But while expressing sorrow, Sharon also defended the COVID-19 vaccines, which have undergone rigorous review by medical experts. “We find that the vaccines are safe. We’re not finding anything out of the ordinary,” she said.
In fact, the reported deaths that have followed vaccinations represent a minuscule share of the overall numbers of people who have been vaccinated. In the U.S., 33,226,913 people had been fully vaccinated, according to data posted Thursday on the Johns Hopkins University and Medicine Coronavirus Resource Center website. The 1,136 deaths across the country in the VAERS database, reported as of Feb. 26, represent 0.003419% of the total who are fully vaccinated.

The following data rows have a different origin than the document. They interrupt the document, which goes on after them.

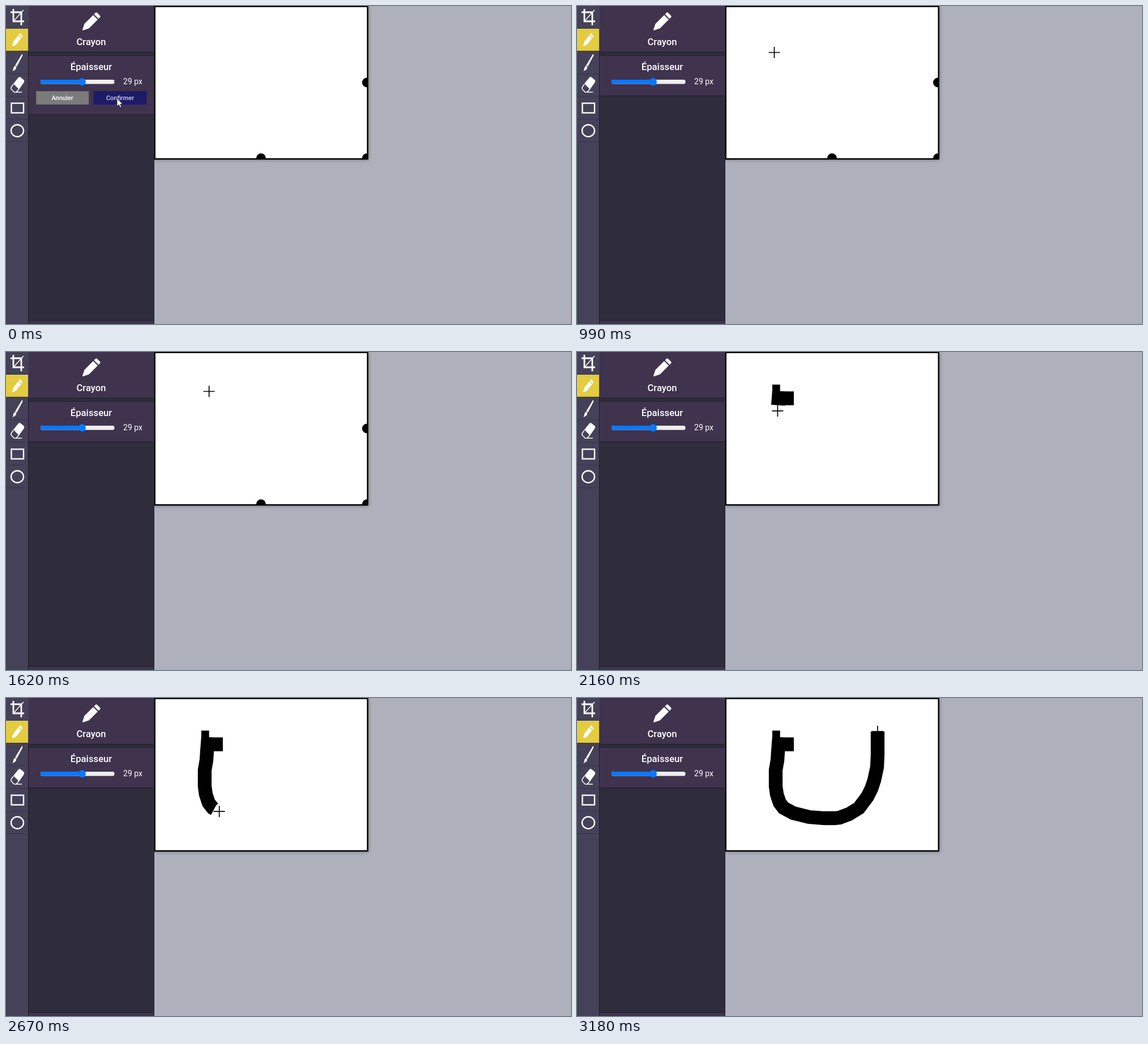
Animation of 998 by 561 pixels, one loop 3630 ms. Source, as an HTML page:

```html
<!DOCTYPE html>
<html lang="fr">
<head>
<meta charset="utf-8">
<style>
  html, body { margin: 0; width: 100%; height: 100%; overflow: hidden; background: #aeb1bc; }
  svg { display: block; width: 998px; height: 561px; }
  text { font: 500 16.7px Roboto, sans-serif; fill: #fff; text-anchor: middle; }
  .small { font-size: 11px; }
  .line { fill: none; stroke: #fff; stroke-width: 2.4; }
  .edge { stroke: #1f1b28; }
  .tool { stroke: #37344a; }
</style>
</head>
<body>
<svg viewBox="0 0 998 561">
  <defs>
    <filter id="shadow" x="-5%" y="-5%" width="110%" height="110%">
      <feDropShadow dx="0" dy="0" stdDeviation="3" flood-opacity=".45"/>
    </filter>
    <clipPath id="page"><rect x="262" width="377" height="270"/></clipPath>
    <g id="pencil" fill="#fff">
      <path d="M3.5 20.5 19 5l8 8L11.500 28.500 1 32Q0 32 0 31Z"/>
      <path d="M20.500 3.500 23 1Q24.500-.5 26 1L31 6Q32.500 7.500 31 9L28.500 11.500Z"/>
    </g>
  </defs>

  <rect width="998" height="561" fill="#aeb1bc"/>
  <rect x="262" width="378" height="271" filter="url(#shadow)"/>
  <rect x="264" y="2" width="373.500" height="266.500" fill="#fff"/>
  <g id="handles" clip-path="url(#page)">
    <circle cx="637.500" cy="135" r="8.500"/>
    <circle cx="450.500" cy="268.500" r="8.500"/>
    <circle cx="637.500" cy="268.500" r="8.500"/>
  </g>

  <rect width="40" height="561" fill="#444159"/>
  <path class="tool" d="M0 39.500H40M0 79.500H40M0 119.500H40M0 159.500H40M0 199.500H40M0 239.500H40"/>
  <rect y="40" width="39" height="39" fill="#e3cc3f"/>
  <path class="line" d="M13 5V27H32M8 11H27V34" style="stroke-width:2.800"/>
  <path class="line" d="M13 27 31 7" style="stroke-width:1.500"/>
  <use href="#pencil" transform="translate(11 48) scale(.57 .72)"/>
  <path fill="#fff" d="M28 85Q30 85 29 88L19 107 16 105ZM15.500 105.500 18.500 108Q17 114 11 114.500 13 113 13 110 13.500 107 15.500 105.500Z"/>
  <path fill="#fff" d="M13 137 22 126Q24 124 26 126L31 130Q33 132 31.500 135L23 147Z"/>
  <path class="line" d="M13 138 9.500 143Q8 145.500 10 147.500L14.500 152H28M18 152 23 146" style="stroke-width:1.500"/>
  <rect class="line" x="9.500" y="171.500" width="21.500" height="17"/>
  <ellipse class="line" cx="20" cy="220" rx="11" ry="10.500"/>

  <rect x="40" width="222" height="561" fill="#2f2d3c"/>
  <rect x="40" width="222" height="82" fill="#3f334e"/>
  <rect id="panel" x="40" y="87" width="222" fill="#3f334e"/>
  <rect x="40" y="555" width="222" height="6" fill="#3f334e"/>
  <path class="edge" d="M40 81.500H262M40 87H262M40 554.500H262M261.500 0V561M39.500 80V561"/>
  <path id="panelEdge" class="edge" d="M40 0H262"/>
  <use href="#pencil" x="135" y="11"/>
  <text x="150.500" y="69">Crayon</text>
  <text x="150.500" y="113">Épaisseur</text>
  <rect x="61" y="130" width="130.500" height="7.500" rx="3" fill="#efefef"/>
  <rect x="61" y="130" width="74" height="7.500" rx="3" fill="#0a78ff"/>
  <circle cx="134.500" cy="133.700" r="6.500" fill="#0a78ff"/>
  <text x="224" y="138" style="font-size:14px;font-weight:400">29 px</text>
  <g id="buttons">
    <rect x="53.500" y="150.500" width="92.500" height="23" fill="#7b7b7b" stroke="#6a6a6e"/>
    <rect x="154.500" y="150" width="94" height="24" fill="#1d1b68"/>
    <text class="small" x="99.500" y="165.500">Annuler</text>
    <text class="small" x="201.500" y="165.500" style="fill:#d2d1e0">Confirmer</text>
  </g>

  <g id="ink">
    <rect x="358.500" y="69.500" width="24.500" height="24.500"/>
    <rect id="cap" x="345" y="57.500" width="13.700" height="24"/>
    <polyline id="stroke" fill="none" stroke="#000" stroke-width="24.300" points="357,69 355,95 354,110 351,127 351,156 353,170 358,185 365,194 382,203 410,210 437,212 455,212 464,211 480,205 498,194 513,174 520,160 525,145 530,122 531,100 531,59"/>
  </g>
  <path id="cross" d="M-10 0H10M0-10V10" stroke="#000" stroke-width="1.700"/>
  <path id="arrow" d="M0 0V14.500L3.300 11.500 5.700 16.500 8 15.500 5.700 10.500H10Z" fill="#fff" stroke="#222" stroke-width=".9"/>
</svg>
<script>
const LOOP = 3630, STEP = 30, DRAW = 1950;
const $ = id => document.getElementById(id);
const show = (id, on) => $(id).setAttribute('display', on ? 'inline' : 'none');
const stroke = $('stroke'), total = stroke.getTotalLength();

// time, x, y of the pointer before drawing
const hover = [
  [360, 196, 162.5], [450, 288, 124], [540, 346, 100.3], [690, 346, 100.3],
  [990, 348.5, 82], [1230, 353.7, 73.3], [1260, 353.7, 73.3], [1320, 355.7, 74],
  [1440, 355.7, 74], [1620, 358.7, 69.5]
];
// time, distance travelled along the stroke
const travel = [
  [DRAW, 0], [2070, 10], [2130, 25], [2160, 35], [2460, 105],
  [2640, 132], [2670, 142], [3000, 357], [3150, total]
];

function sample(keys, t) {
  const i = keys.findIndex(k => k[0] > t);
  if (i < 0) return keys[keys.length - 1].slice(1);
  if (i === 0) return keys[0].slice(1);
  const a = keys[i - 1], b = keys[i], f = (t - a[0]) / (b[0] - a[0]);
  return a.slice(1).map((v, j) => v + (b[j + 1] - v) * f);
}

function render(now) {
  const t = Math.floor(now % LOOP / STEP) * STEP;
  const confirming = t < 30, drawing = t >= DRAW;

  show('buttons', confirming);
  const bottom = confirming ? 191.5 : 158.5;
  $('panel').setAttribute('height', bottom - 87);
  $('panelEdge').setAttribute('transform', `translate(0 ${bottom})`);

  show('handles', !drawing);
  show('ink', drawing);
  let [x, y] = sample(hover, t);
  if (drawing) {
    ({ x, y } = stroke.getPointAtLength(sample(travel, t)[0]));
    const [inked] = sample(travel, t - STEP); // ink trails the pointer by one step
    stroke.setAttribute('stroke-dasharray', `${inked} ${total + 9}`);
    show('cap', inked > 0);
  }
  const onPage = x > 262;
  show('cross', onPage);
  show('arrow', !onPage);
  $(onPage ? 'cross' : 'arrow').setAttribute('transform', `translate(${x} ${y})`);
  requestAnimationFrame(() => render(performance.now() - start));
}
const start = performance.now();
render(0);
</script>
</body>
</html>
```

The four cases in Utah represent 0.001177% of the 339,743 people who have been fully vaccinated, according to Utah Department of Health data.
“Millions of vaccinations are administered to children and adults in the United States each year. Serious adverse reactions are uncommon and deaths caused by vaccines are very rare,” reads ”Deaths following vaccination: What does the evidence show?”, a CDC report published in 2015, before the COVID-19 pandemic. It went on: “Any discussion of the true risks of vaccination should be balanced by acknowledgment of the well-established benefits of vaccines in preventing disease, disability and deaths from infectious diseases.”
Even Hawley got the COVID-19 vaccine, the second shot after his daughter’s death. The bigger risk for him, he determined, would be not getting vaccinated.
“I am 69 and diabetic. COVID is a pretty big threat for me,” he said. “It’s a decision you have to make for yourself and you need to make it based on a risk analysis.”
Still, he wonders.
Maybe the autopsy, when complete, will show Kurill had some other underlying condition that led to her death. However, given her rapid decline after getting the vaccination, Hawley suspects the shot had something to do with it, even while acknowledging that he may never get a definitive answer.
“I think my daughter was a one-in-a-million that had an adverse reaction. Because of that, you should go in there with your eyes open,” he said.